> RECORDS FOR THIS EXERCISE
--*--

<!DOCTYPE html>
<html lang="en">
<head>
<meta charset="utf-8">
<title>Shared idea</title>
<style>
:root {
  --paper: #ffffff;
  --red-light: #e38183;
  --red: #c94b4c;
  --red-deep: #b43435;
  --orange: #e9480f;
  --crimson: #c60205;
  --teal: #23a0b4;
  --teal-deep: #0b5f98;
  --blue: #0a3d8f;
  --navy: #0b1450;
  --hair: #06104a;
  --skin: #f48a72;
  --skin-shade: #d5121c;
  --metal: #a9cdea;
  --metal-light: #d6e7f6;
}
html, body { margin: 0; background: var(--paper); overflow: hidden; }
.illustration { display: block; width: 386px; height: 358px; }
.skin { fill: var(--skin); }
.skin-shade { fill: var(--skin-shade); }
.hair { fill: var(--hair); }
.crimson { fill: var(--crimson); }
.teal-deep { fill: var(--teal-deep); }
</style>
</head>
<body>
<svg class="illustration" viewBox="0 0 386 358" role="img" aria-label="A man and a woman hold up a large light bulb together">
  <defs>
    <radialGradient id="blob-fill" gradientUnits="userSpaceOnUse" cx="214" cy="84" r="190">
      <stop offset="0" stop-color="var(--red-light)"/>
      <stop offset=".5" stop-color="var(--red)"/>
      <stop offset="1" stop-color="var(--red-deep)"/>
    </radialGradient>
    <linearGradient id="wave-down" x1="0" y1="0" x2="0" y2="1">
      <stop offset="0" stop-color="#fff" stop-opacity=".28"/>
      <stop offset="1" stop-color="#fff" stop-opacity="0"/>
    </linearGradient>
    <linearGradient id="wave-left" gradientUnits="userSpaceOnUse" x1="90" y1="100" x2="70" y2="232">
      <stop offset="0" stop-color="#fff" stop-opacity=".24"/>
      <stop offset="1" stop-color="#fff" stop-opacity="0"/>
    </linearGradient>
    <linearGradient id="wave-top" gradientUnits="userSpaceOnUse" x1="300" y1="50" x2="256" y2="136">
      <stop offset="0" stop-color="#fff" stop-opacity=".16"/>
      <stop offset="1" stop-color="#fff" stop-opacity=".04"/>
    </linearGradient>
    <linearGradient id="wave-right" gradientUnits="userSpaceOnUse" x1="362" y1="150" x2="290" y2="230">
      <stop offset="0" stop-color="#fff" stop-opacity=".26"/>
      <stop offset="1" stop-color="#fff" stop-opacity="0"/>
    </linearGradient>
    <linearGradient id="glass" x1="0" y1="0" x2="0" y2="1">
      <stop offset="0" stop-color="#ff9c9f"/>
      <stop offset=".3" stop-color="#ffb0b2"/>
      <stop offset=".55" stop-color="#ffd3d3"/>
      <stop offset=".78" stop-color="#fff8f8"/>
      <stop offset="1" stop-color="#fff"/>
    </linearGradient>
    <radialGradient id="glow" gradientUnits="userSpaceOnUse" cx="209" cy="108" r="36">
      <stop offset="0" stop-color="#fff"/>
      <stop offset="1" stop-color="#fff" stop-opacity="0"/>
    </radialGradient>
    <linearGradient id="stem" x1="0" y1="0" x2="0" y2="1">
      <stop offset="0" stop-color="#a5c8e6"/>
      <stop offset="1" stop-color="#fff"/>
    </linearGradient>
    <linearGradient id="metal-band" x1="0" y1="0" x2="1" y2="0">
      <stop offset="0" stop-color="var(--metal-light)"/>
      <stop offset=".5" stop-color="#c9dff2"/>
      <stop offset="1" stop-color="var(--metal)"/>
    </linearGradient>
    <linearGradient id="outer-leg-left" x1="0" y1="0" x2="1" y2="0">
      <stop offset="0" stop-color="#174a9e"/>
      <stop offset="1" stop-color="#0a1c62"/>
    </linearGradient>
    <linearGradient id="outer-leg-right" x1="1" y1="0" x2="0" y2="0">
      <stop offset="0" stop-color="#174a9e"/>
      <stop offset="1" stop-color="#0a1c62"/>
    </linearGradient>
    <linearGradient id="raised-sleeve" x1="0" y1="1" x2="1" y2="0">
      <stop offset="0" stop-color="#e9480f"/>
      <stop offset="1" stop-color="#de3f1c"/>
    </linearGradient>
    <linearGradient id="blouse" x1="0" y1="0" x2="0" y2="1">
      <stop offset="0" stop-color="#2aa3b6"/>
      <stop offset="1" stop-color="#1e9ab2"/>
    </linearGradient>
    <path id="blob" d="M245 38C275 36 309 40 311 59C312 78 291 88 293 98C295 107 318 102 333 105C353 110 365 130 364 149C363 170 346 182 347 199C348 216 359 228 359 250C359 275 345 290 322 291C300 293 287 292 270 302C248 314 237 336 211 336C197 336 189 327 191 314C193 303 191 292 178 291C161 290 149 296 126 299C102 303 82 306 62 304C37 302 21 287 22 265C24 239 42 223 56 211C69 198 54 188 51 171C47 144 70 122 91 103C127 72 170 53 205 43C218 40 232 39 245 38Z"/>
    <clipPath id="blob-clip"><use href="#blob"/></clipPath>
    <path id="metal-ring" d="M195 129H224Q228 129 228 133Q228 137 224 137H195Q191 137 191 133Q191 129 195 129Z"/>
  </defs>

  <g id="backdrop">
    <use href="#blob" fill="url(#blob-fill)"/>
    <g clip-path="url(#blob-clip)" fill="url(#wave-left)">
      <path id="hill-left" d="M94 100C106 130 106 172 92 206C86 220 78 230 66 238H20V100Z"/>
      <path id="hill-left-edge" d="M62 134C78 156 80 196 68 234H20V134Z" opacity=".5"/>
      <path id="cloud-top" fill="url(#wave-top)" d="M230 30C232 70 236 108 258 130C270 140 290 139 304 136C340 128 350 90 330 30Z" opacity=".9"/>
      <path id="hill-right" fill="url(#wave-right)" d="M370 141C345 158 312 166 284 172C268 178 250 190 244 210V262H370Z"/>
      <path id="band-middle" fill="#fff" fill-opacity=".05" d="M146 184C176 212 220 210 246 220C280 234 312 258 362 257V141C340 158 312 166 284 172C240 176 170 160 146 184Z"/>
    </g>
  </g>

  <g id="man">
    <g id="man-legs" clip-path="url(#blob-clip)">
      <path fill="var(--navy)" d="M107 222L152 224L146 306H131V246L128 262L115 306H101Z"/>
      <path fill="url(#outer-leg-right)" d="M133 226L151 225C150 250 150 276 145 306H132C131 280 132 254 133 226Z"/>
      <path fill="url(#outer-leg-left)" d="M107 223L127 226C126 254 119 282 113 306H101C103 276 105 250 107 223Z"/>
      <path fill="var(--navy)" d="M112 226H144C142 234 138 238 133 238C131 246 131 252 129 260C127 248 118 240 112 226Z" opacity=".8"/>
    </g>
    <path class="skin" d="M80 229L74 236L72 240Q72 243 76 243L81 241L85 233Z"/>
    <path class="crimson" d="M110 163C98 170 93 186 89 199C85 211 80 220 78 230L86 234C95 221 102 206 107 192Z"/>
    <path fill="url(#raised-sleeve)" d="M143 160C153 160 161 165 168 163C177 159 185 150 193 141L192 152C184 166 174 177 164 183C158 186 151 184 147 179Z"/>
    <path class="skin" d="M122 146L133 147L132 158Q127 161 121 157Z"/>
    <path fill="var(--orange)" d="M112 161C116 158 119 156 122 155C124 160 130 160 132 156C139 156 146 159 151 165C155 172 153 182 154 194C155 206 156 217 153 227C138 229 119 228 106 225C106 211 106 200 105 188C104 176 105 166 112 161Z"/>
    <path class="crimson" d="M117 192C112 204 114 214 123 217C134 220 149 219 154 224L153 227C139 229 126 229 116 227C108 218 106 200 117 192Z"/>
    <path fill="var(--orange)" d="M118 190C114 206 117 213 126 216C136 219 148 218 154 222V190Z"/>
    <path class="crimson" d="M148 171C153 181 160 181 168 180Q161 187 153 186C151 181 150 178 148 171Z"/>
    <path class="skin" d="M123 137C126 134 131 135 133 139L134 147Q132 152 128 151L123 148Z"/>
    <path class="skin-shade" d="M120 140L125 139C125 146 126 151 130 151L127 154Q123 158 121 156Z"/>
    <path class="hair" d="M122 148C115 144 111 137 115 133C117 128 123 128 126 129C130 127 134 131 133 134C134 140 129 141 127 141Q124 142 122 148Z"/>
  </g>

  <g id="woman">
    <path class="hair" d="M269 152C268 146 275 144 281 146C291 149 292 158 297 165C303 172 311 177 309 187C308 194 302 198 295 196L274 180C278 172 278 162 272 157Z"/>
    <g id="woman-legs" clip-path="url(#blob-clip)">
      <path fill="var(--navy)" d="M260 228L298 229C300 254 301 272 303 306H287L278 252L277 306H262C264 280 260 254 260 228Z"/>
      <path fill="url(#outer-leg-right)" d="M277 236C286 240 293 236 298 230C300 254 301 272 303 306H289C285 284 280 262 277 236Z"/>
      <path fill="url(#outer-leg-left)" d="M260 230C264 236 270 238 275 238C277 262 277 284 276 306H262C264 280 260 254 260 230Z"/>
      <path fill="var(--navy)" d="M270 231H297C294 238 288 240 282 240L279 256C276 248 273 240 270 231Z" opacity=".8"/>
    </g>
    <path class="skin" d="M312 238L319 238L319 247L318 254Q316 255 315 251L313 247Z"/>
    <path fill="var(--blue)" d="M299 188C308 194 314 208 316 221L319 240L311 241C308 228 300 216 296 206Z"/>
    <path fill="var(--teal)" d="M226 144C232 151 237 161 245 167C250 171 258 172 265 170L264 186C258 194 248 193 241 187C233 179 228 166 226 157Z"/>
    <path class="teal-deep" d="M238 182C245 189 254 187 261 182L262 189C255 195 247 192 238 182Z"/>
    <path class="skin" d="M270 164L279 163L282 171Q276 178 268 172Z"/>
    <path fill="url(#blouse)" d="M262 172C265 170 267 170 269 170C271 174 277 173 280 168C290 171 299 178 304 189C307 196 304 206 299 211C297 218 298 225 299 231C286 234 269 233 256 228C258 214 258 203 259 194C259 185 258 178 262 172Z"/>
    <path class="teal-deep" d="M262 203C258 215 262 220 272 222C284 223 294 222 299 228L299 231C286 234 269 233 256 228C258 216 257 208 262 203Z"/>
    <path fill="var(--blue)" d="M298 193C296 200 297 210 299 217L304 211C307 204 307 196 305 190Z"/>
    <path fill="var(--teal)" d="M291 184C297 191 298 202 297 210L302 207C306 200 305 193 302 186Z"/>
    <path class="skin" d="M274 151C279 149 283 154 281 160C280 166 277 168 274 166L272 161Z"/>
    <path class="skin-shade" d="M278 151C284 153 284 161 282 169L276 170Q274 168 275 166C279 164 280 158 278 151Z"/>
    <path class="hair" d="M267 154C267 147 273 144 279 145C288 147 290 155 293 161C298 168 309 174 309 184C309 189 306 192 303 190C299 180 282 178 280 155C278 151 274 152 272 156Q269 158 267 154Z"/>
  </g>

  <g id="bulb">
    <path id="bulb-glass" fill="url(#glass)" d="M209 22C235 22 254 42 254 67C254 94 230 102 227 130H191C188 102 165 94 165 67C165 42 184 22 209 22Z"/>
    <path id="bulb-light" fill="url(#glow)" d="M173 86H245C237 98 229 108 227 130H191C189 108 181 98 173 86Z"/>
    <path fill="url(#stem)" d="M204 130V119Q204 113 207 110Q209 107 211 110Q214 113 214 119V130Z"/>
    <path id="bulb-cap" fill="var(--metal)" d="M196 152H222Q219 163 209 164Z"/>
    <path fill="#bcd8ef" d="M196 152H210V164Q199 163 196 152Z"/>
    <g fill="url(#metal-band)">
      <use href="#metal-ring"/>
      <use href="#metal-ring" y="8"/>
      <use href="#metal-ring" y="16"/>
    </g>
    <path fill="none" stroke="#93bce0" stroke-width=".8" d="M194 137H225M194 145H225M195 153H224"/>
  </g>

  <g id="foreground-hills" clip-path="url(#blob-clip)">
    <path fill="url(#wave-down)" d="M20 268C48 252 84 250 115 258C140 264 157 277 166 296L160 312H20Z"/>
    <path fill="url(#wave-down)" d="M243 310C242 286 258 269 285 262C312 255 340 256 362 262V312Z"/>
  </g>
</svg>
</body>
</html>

--*--

> TASK DIRECTIONS
Count how many lines in the entries hold "teal" and reply with that number alone.

> WRITTEN SOLUTION
7